I was surprised at how much of the route I remembered. The journey starts with a gentle stroll through a valley with stiles and sheep. Things get serious with Jacob’s Ladder, a steep stairway onto the hills. The name of these stairs is a biblical allusion, named after Jacob Marshall, who cut the steps in the 18th century. This was apparently an important packhorse route, and there are two routes up the hill, with a shallow path for horses and the steeper steps for the drivers.
This was the first long hike I’d done in some time, and it took time to settle down – my muscles felt odd and kept pulling, and my equipment did not set right. The rucksack was too heavy, and my clothing was not keeping the wind out.
After the ascent, the route has some beautiful views as it heads towards to the waterfall at Kinder Downfall before heading into some beautiful wild country.
The Pennine Way was designed to start near Kinder Scout to mark the trespass, and the pathway opened on the event’s anniversary. The route has been diverted since its early days, and has been improved by the addition of stone slabs, which apparently came from demolished mills. This first day on the trail was fierce in the early days, with stories of people falling into bogs up to their waist. Even with the stones, it’s still possible to get one’s feet wet passing through the sunken sections. People sometimes say that the flagstones have ruined the Pennine Way experience, but many people would give up after this first day.
There is a long moorland section until the A57 Snake Pass where the route became busy with people visiting the Bleaklow crash site. The Pennine Way drifted off through the sunken gully of Devil’s Dike. I kept track of the path using Google Maps, which traces much of the Pennine Way (with a guidebook and OS map in reserve in case I couldn’t get signal).

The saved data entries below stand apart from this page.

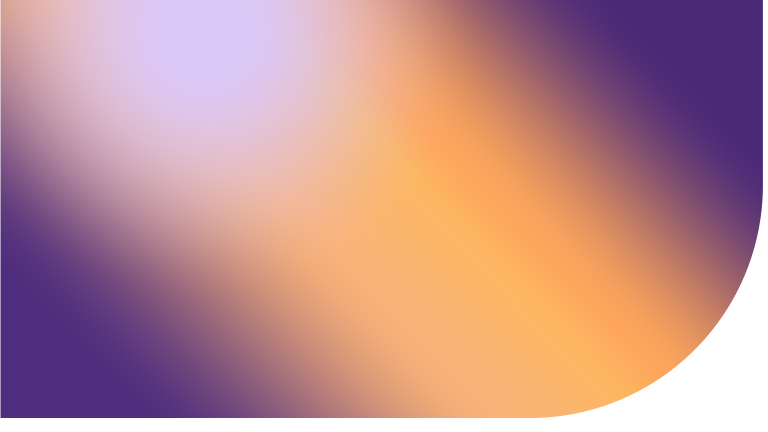
Give the GLSL for this background, as a WebGL 1 fragment shader.

```glsl
precision highp float;
// A purple panel with one large rounded corner, crossed by a diagonal
// band of peach, amber and orange, with a soft lavender glow on top.
// Colour ramps run along the band's normal; a distance function cuts the panel.

uniform vec2 u_resolution;

const vec3 PAPER = vec3(1.0);
const vec3 VIOLET = vec3(0.305, 0.175, 0.495);
const vec3 DEEP_VIOLET = vec3(0.29, 0.16, 0.47);
const vec3 PEACH = vec3(0.98, 0.70, 0.47);
const vec3 AMBER = vec3(0.99, 0.715, 0.38);
const vec3 ORANGE = vec3(0.995, 0.65, 0.36);
const vec3 LAVENDER = vec3(0.86, 0.785, 0.975);

// Linear ramp from 0 at a to 1 at b
float ramp(float a, float b, float x) {
  return clamp((x - a) / (b - a), 0.0, 1.0);
}

// Colour across the band, s measured along its normal
vec3 bandColor(float s) {
  vec3 color = mix(VIOLET, PEACH, smoothstep(-0.451, 0.185, s));
  color = mix(color, AMBER, ramp(0.185, 0.412, s));
  color = mix(color, ORANGE, ramp(0.412, 0.498, s));
  return mix(color, DEEP_VIOLET, smoothstep(0.49, 1.032, s));
}

// Radial falloff: full inside the core, zero at the reach
float glow(vec2 p, vec2 center, float core, float reach) {
  return 1.0 - smoothstep(core, reach, distance(p, center));
}

// Signed distance to a quadrant whose lower right corner is rounded
float roundedCorner(vec2 p, vec2 corner, float radius) {
  vec2 q = vec2(p.x - corner.x, corner.y - p.y) + radius;
  return length(max(q, 0.0)) + min(max(q.x, q.y), 0.0) - radius;
}

void main() {
  // Canvas height is one unit
  vec2 p = gl_FragCoord.xy / u_resolution.y;
  float width = u_resolution.x / u_resolution.y;
  float pixel = 1.0 / u_resolution.y;

  // Diagonal band and glow
  vec3 color = bandColor(dot(p, vec2(0.72, 0.69)) - 0.69);
  color = mix(color, LAVENDER, glow(p, vec2(0.4745, 0.9306), 0.069, 0.648));

  // Panel with a hairline margin on the left
  float panel = roundedCorner(p, vec2(width - 0.0118, 0.0324), 0.5393);
  panel = max(panel, 0.0012 - p.x);
  float coverage = clamp(0.5 - panel / pixel, 0.0, 1.0);

  gl_FragColor = vec4(mix(PAPER, color, coverage), 1.0);
}
```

I was very lucky with the weather, but the ground was slippy and gloopy with mud, making it hard to keep my footing at times. I passed Bleaklow Head and the entered the day’s final section, following the path on the hillside of Clough Edge, with views of Torside Reservoir, the day’s end point.
One of the big problems with the Pennine Way is a lack of accommodation. There is a campsite at Crowden, but the Old House at Torside (where I stayed last time) closed after the pandemic. There are options for accommodation in Glossop, but this is some way off the trail. The single bus-route to Glossop is very unreliable, meaning that you will need a taxi. I was fortunate that a colleague had offered to pick me up and take me into town.
But, overall, the first day of the Pennine Way is a great day’s walking – although I imagine it would feel different in poor weather. More than anything I love how the path stretches out into the distance, sometimes wide, sometimes so thin it almost disappears. Sometimes I would drift off the ‘official’ path a short distance, but I don’t think that matters. The important thing is the path leading forwards.
I previously walked this section in May 2017 – see my post Pennine Way – Day 1.